And safety, ZrednaZ, you may feel sick looking at those numbers, but if you saw American roads you'd be scared for your life. Europe has a lot of box truck/delivery trucks, etc, but they're slow and lumbering, EVERYONE has a vehicle this size in America. There are tons of Pickup trucks and SUVs, our Germany landlords were shocked when I said my 'car' at home was 7 meteres long (almost exactly, 22 feet bumper to bumper). The thing is though, even though they're big you'd just think, whatever, they're easy to navigate around, but all those GIANT vehicles have 300+HP, they will move much faster than any vehicle you're used too and most drivers don't seem to understand their size and that's a lot of weight moving and accelerating very fast.
In Europe all the cars moved at about the pace of my Festiva and that was plenty, it felt fine, no horn honking or aggresiveness, no squealing tires as you accelerate your 6000lb mass. Plus people just feel like better drivers, people seem to really know the size of their cars, I've routinely seen just normal driving where people come within inches of each other or parked cars or curbs, but they all know exactly where they are and no one is 'worried'. SUVs are so big and Americans so stupid that if you come within 5' they get worried and either try to slam into you or get in front of you or just get overly aggressive on the defensive because you're clearly a 'bad driver'.
I was ecstatic when I heard that was coming here. I talked to a guy in New Zeland that was talking about his 1 series and I had to go to the European BMW site to see the thing. I wanted one for about 6 months before I heard they were coming here. It's made me re-think my decision about cars... again.

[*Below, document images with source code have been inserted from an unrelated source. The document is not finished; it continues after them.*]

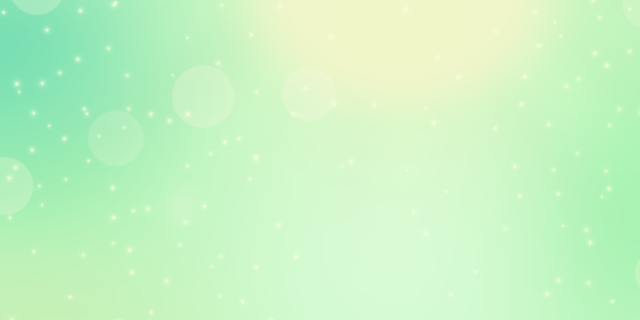
A WebGL 1 fragment shader for this background:

```glsl
precision highp float;
// Soft mint spring light: a warm glow from above, pale bokeh discs and drifting sparkles.

uniform vec2 u_resolution;

#define MINT vec3(0.77, 0.965, 0.75)
#define TEAL vec3(0.47, 0.87, 0.70)
#define LEAF vec3(0.63, 0.945, 0.69)
#define PALE vec3(0.84, 0.985, 0.84)
#define CREAM vec3(0.95, 0.965, 0.79)
#define LIME vec3(0.78, 0.94, 0.71)
#define SPARK_COLOR vec3(0.97, 1.0, 0.87)
#define SPARK_CELL 0.09
#define SPARK_SIZE 0.0125
#define DISC_ALPHA 0.30
#define BEAM_STRENGTH 0.006

const vec2 SUN = vec2(1.25, 1.04);

// Elliptical gaussian falloff
float glow(vec2 p, vec2 center, vec2 radii) {
  vec2 d = (p - center) / radii;
  return exp(-dot(d, d));
}

// Flat disc with a soft edge and a slightly brighter rim
float disc(vec2 p, vec2 center, float radius) {
  float d = length(p - center);
  float fill = 1.0 - smoothstep(radius - 0.006, radius + 0.003, d);
  return fill * (0.85 + 0.15 * smoothstep(0.5, 1.0, d / radius));
}

vec3 hash3(vec2 cell) {
  vec3 q = fract(vec3(cell.xyx) * vec3(0.1031, 0.1030, 0.0973));
  q += dot(q, q.yxz + 33.33);
  return fract((q.xxy + q.yzz) * q.zyx);
}

// Sparkles are common at both sides and sparse low in the middle
float sparkDensity(vec2 p) {
  float sides = 1.0 - smoothstep(0.55, 0.95, p.x) + smoothstep(1.5, 1.75, p.x);
  return mix(0.28, 0.78, sides) * mix(0.5, 1.0, smoothstep(0.05, 0.4, p.y));
}

// Cellular scatter: at most one sparkle in each cell, with neighbours included
float sparkles(vec2 p) {
  vec2 home = floor(p / SPARK_CELL);
  float light = 0.0;
  for (int j = -1; j <= 1; j++) {
    for (int i = -1; i <= 1; i++) {
      vec2 cell = home + vec2(float(i), float(j));
      vec3 place = hash3(cell + 17.0);
      vec3 look = hash3(cell + 71.0);
      vec2 center = (cell + place.xy) * SPARK_CELL;
      float size = SPARK_SIZE * mix(0.55, 1.1, look.x);
      float d = length(p - center) / size;
      float shape = 0.6 * exp(-5.0 * d * d) + 0.4 * exp(-d * d);
      light += step(place.z, sparkDensity(center)) * mix(0.65, 1.0, look.y) * shape;
    }
  }
  return min(light, 1.0);
}

// Faint beams fanning out below the sun
float beams(vec2 p) {
  vec2 d = p - SUN - vec2(0.0, 0.2);
  float angle = atan(d.x, -d.y);
  float wave = sin(angle * 9.0 + 0.6) + 0.6 * sin(angle * 17.0 + 1.4);
  return wave * smoothstep(0.3, 0.8, length(d)) * smoothstep(0.1, 0.8, p.y);
}

vec3 backdrop(vec2 p) {
  vec3 color = MINT;
  color = mix(color, PALE, glow(p, vec2(1.22, 0.16), vec2(0.66, 0.56)));
  color = mix(color, LEAF, 0.85 * glow(p, vec2(2.0, 0.36), vec2(0.32, 0.48)));
  color = mix(color, LEAF, 0.85 * glow(p, vec2(0.0, 0.50), vec2(0.52, 0.38)));
  color = mix(color, TEAL, glow(p, vec2(-0.04, 0.86), vec2(0.50, 0.36)));
  color = mix(color, LIME, 0.85 * glow(p, vec2(0.05, -0.02), vec2(0.55, 0.26)));
  color += BEAM_STRENGTH * beams(p);

  // Wide halo first, then the nearly flat heart of the sun
  color = mix(color, CREAM, 0.65 * glow(p, SUN, vec2(0.50, 0.58)));
  float reach = length((p - SUN) / vec2(0.53, 0.41));
  return mix(color, CREAM, 0.92 * (1.0 - smoothstep(0.6, 1.15, reach)));
}

float bokeh(vec2 p) {
  float light = disc(p, vec2(0.635, 0.698), 0.099);
  light += 1.2 * disc(p, vec2(0.966, 0.706), 0.086);
  light += 0.7 * disc(p, vec2(0.362, 0.568), 0.088);
  light += disc(p, vec2(0.013, 0.419), 0.092);
  light += disc(p, vec2(0.115, 1.040), 0.088);
  light += 0.8 * disc(p, vec2(2.030, 0.990), 0.086);
  light += disc(p, vec2(2.055, 0.146), 0.072);
  light += disc(p, vec2(0.372, -0.030), 0.038);
  return light + 0.8 * glow(p, vec2(0.568, 0.354), vec2(0.055));
}

void main() {
  // Height spans 0 to 1 and width 0 to 2
  vec2 p = gl_FragCoord.xy / u_resolution * vec2(2.0, 1.0);
  vec3 color = backdrop(p);
  color = mix(color, vec3(0.96, 0.97, 0.87), DISC_ALPHA * bokeh(p));
  color = mix(color, SPARK_COLOR, sparkles(p));
  gl_FragColor = vec4(clamp(color, 0.0, 1.0), 1.0);
}
```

230 horsepower 3.0 L6, 3250 pounds, 6 speed, RWD. That's all I need to know.